### WHAT IS BEING ASKED
For the string "local", count the lines in the records below that contain it. Answer with that number alone.

Dataset entries
# # #

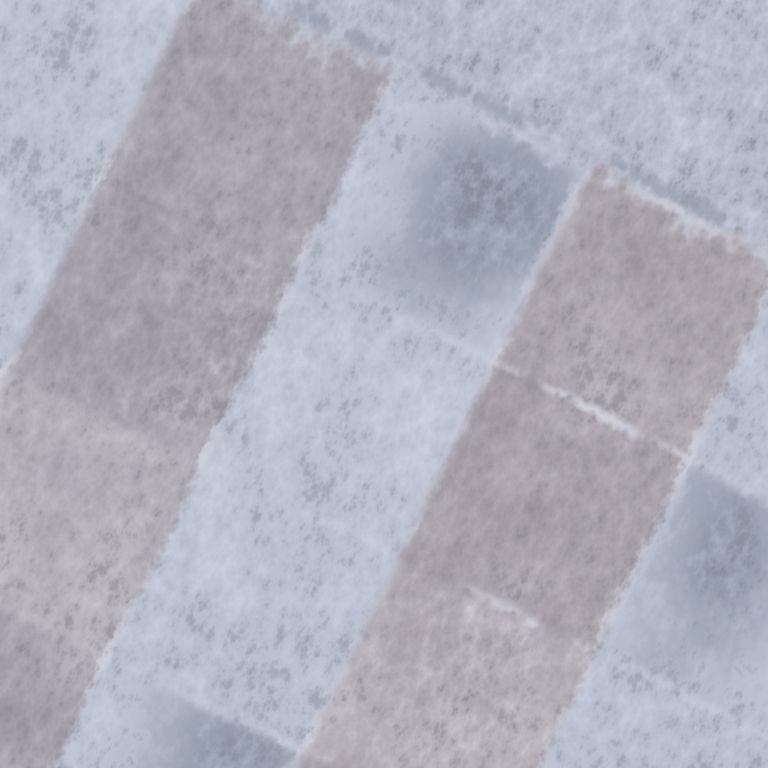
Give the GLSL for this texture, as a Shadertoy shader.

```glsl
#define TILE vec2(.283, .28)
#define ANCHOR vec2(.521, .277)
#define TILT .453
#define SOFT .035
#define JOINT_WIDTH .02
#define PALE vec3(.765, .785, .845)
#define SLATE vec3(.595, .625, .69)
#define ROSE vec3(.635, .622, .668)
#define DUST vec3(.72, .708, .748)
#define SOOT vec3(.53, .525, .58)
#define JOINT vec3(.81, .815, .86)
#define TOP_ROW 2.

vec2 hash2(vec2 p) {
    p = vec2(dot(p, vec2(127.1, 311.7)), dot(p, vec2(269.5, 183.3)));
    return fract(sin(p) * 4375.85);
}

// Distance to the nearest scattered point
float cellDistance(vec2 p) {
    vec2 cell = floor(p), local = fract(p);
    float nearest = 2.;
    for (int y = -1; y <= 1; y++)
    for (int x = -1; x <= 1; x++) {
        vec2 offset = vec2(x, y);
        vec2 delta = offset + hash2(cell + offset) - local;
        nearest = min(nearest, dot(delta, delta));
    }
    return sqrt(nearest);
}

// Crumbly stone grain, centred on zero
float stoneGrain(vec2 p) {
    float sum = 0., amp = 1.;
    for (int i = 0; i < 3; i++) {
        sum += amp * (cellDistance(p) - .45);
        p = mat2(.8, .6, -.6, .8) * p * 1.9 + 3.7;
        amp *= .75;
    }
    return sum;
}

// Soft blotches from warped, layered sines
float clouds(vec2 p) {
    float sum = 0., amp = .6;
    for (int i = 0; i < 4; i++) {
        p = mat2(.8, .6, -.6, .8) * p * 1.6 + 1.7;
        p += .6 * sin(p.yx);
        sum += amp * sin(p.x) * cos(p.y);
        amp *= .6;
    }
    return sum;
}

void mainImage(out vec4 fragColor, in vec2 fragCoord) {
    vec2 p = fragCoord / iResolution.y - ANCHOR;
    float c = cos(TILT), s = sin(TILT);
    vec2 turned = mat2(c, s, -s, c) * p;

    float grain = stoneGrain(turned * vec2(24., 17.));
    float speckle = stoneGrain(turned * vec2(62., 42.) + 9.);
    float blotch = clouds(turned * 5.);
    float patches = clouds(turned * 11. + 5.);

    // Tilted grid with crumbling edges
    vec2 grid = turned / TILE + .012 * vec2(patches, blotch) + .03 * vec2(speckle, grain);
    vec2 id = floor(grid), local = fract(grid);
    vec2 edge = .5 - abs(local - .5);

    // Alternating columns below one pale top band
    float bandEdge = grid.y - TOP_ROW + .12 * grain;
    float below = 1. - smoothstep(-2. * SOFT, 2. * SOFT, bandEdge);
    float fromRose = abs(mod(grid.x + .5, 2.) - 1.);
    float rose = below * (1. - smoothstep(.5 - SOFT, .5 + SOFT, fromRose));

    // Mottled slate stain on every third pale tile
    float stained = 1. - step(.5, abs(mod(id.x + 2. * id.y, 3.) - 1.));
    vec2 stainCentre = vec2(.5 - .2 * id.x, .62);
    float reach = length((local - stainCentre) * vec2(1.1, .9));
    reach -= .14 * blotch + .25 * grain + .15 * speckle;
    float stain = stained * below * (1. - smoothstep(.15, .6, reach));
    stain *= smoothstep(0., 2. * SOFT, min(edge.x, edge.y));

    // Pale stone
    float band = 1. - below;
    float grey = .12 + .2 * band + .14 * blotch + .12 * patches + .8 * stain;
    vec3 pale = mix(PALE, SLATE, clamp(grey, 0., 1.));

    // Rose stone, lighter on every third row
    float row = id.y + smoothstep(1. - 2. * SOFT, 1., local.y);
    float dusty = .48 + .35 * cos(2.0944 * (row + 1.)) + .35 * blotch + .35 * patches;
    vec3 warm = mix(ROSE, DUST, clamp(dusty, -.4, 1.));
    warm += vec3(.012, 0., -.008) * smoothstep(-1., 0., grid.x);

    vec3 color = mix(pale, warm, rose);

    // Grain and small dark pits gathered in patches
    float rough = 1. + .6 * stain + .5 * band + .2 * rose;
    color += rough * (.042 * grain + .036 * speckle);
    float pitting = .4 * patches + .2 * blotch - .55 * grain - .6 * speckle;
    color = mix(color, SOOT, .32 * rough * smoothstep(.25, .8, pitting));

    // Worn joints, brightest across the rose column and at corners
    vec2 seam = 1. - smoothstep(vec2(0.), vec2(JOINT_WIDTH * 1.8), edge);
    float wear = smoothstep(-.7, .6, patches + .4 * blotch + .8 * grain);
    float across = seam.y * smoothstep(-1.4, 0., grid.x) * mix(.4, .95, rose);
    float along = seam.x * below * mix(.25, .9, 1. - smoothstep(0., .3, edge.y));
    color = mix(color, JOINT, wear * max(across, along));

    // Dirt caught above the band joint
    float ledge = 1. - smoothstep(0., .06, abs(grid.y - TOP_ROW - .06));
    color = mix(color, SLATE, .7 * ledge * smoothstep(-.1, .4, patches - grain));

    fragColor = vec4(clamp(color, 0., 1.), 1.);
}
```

# # #

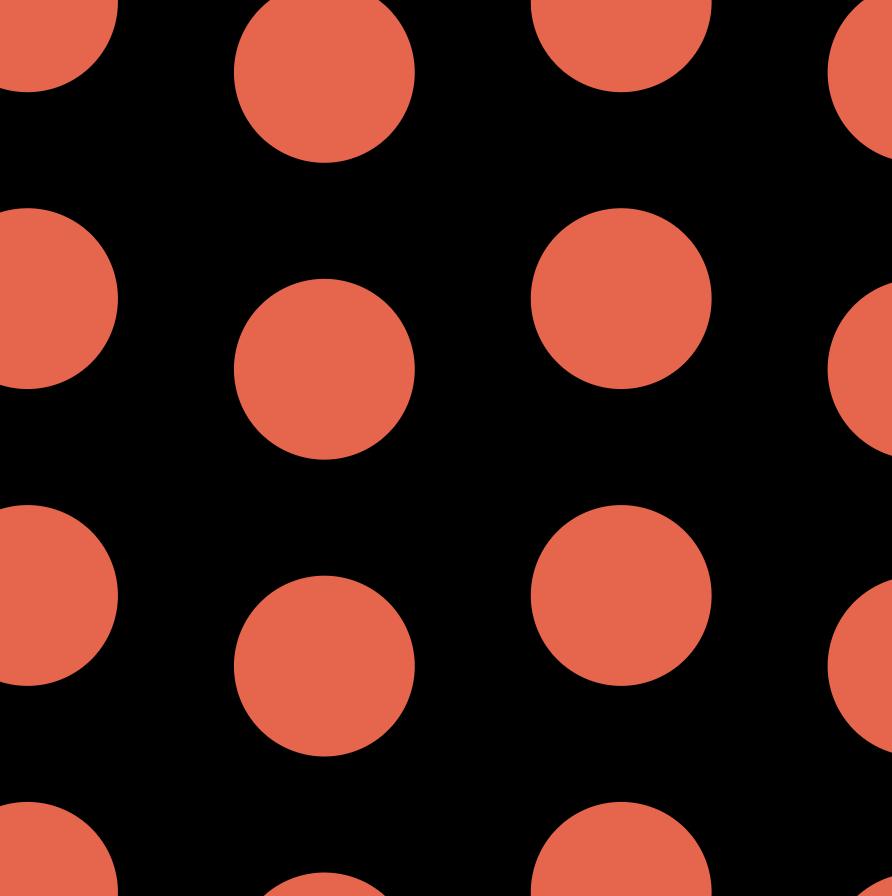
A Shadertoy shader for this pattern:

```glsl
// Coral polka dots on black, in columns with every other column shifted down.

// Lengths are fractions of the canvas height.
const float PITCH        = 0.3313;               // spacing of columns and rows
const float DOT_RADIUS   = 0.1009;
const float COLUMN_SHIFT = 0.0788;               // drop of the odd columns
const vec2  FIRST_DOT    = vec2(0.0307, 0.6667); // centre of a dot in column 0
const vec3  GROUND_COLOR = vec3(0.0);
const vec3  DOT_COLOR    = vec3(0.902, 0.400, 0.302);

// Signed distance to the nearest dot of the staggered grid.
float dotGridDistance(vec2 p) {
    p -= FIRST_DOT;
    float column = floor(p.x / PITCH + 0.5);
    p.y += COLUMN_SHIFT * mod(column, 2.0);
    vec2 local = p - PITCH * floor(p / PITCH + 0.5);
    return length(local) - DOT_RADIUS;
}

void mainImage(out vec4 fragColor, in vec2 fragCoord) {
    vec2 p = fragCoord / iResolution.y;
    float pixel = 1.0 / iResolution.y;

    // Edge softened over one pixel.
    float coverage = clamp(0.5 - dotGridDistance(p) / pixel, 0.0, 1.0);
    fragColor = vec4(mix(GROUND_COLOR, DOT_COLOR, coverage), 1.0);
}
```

# # #

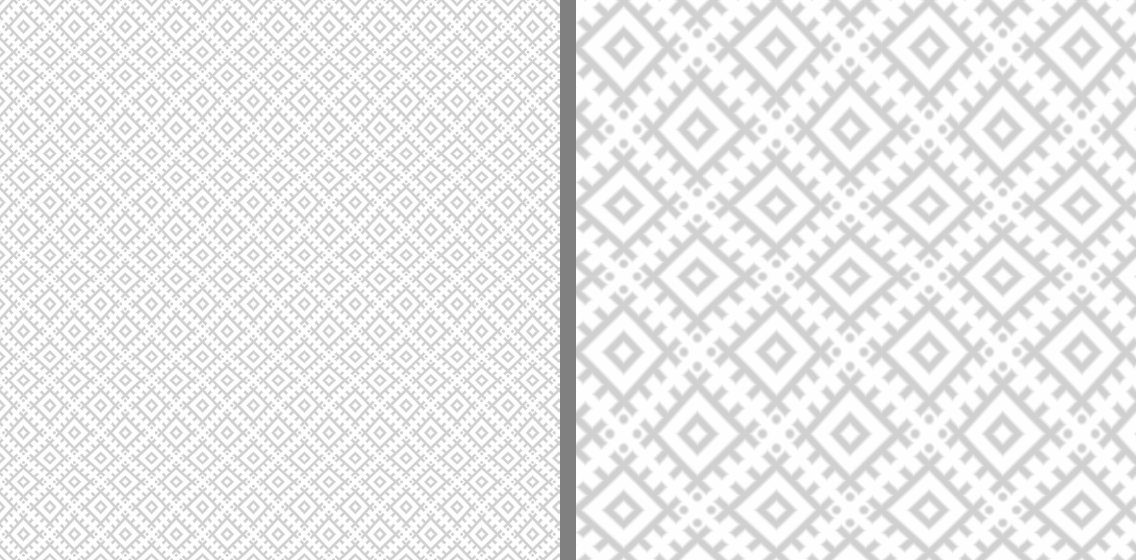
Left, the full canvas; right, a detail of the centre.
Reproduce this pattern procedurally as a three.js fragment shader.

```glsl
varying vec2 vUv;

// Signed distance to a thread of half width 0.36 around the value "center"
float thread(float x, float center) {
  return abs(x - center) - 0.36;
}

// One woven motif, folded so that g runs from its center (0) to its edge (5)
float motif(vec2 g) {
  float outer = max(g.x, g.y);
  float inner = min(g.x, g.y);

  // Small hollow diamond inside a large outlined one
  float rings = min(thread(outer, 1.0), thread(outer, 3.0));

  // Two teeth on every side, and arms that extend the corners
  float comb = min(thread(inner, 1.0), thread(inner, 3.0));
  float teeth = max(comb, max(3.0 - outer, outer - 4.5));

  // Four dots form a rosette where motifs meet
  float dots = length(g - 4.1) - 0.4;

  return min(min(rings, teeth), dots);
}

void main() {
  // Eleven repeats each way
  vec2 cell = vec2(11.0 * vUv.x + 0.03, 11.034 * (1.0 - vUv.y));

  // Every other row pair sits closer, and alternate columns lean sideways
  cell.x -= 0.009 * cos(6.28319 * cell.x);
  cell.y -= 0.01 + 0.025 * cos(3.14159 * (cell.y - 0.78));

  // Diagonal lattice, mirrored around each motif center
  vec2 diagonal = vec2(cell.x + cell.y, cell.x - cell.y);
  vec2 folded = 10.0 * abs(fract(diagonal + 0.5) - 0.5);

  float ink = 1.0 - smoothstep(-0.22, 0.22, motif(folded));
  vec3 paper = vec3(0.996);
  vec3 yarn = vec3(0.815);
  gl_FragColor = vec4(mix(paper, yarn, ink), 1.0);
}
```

# # #

### ANSWER FOR THE TASK
8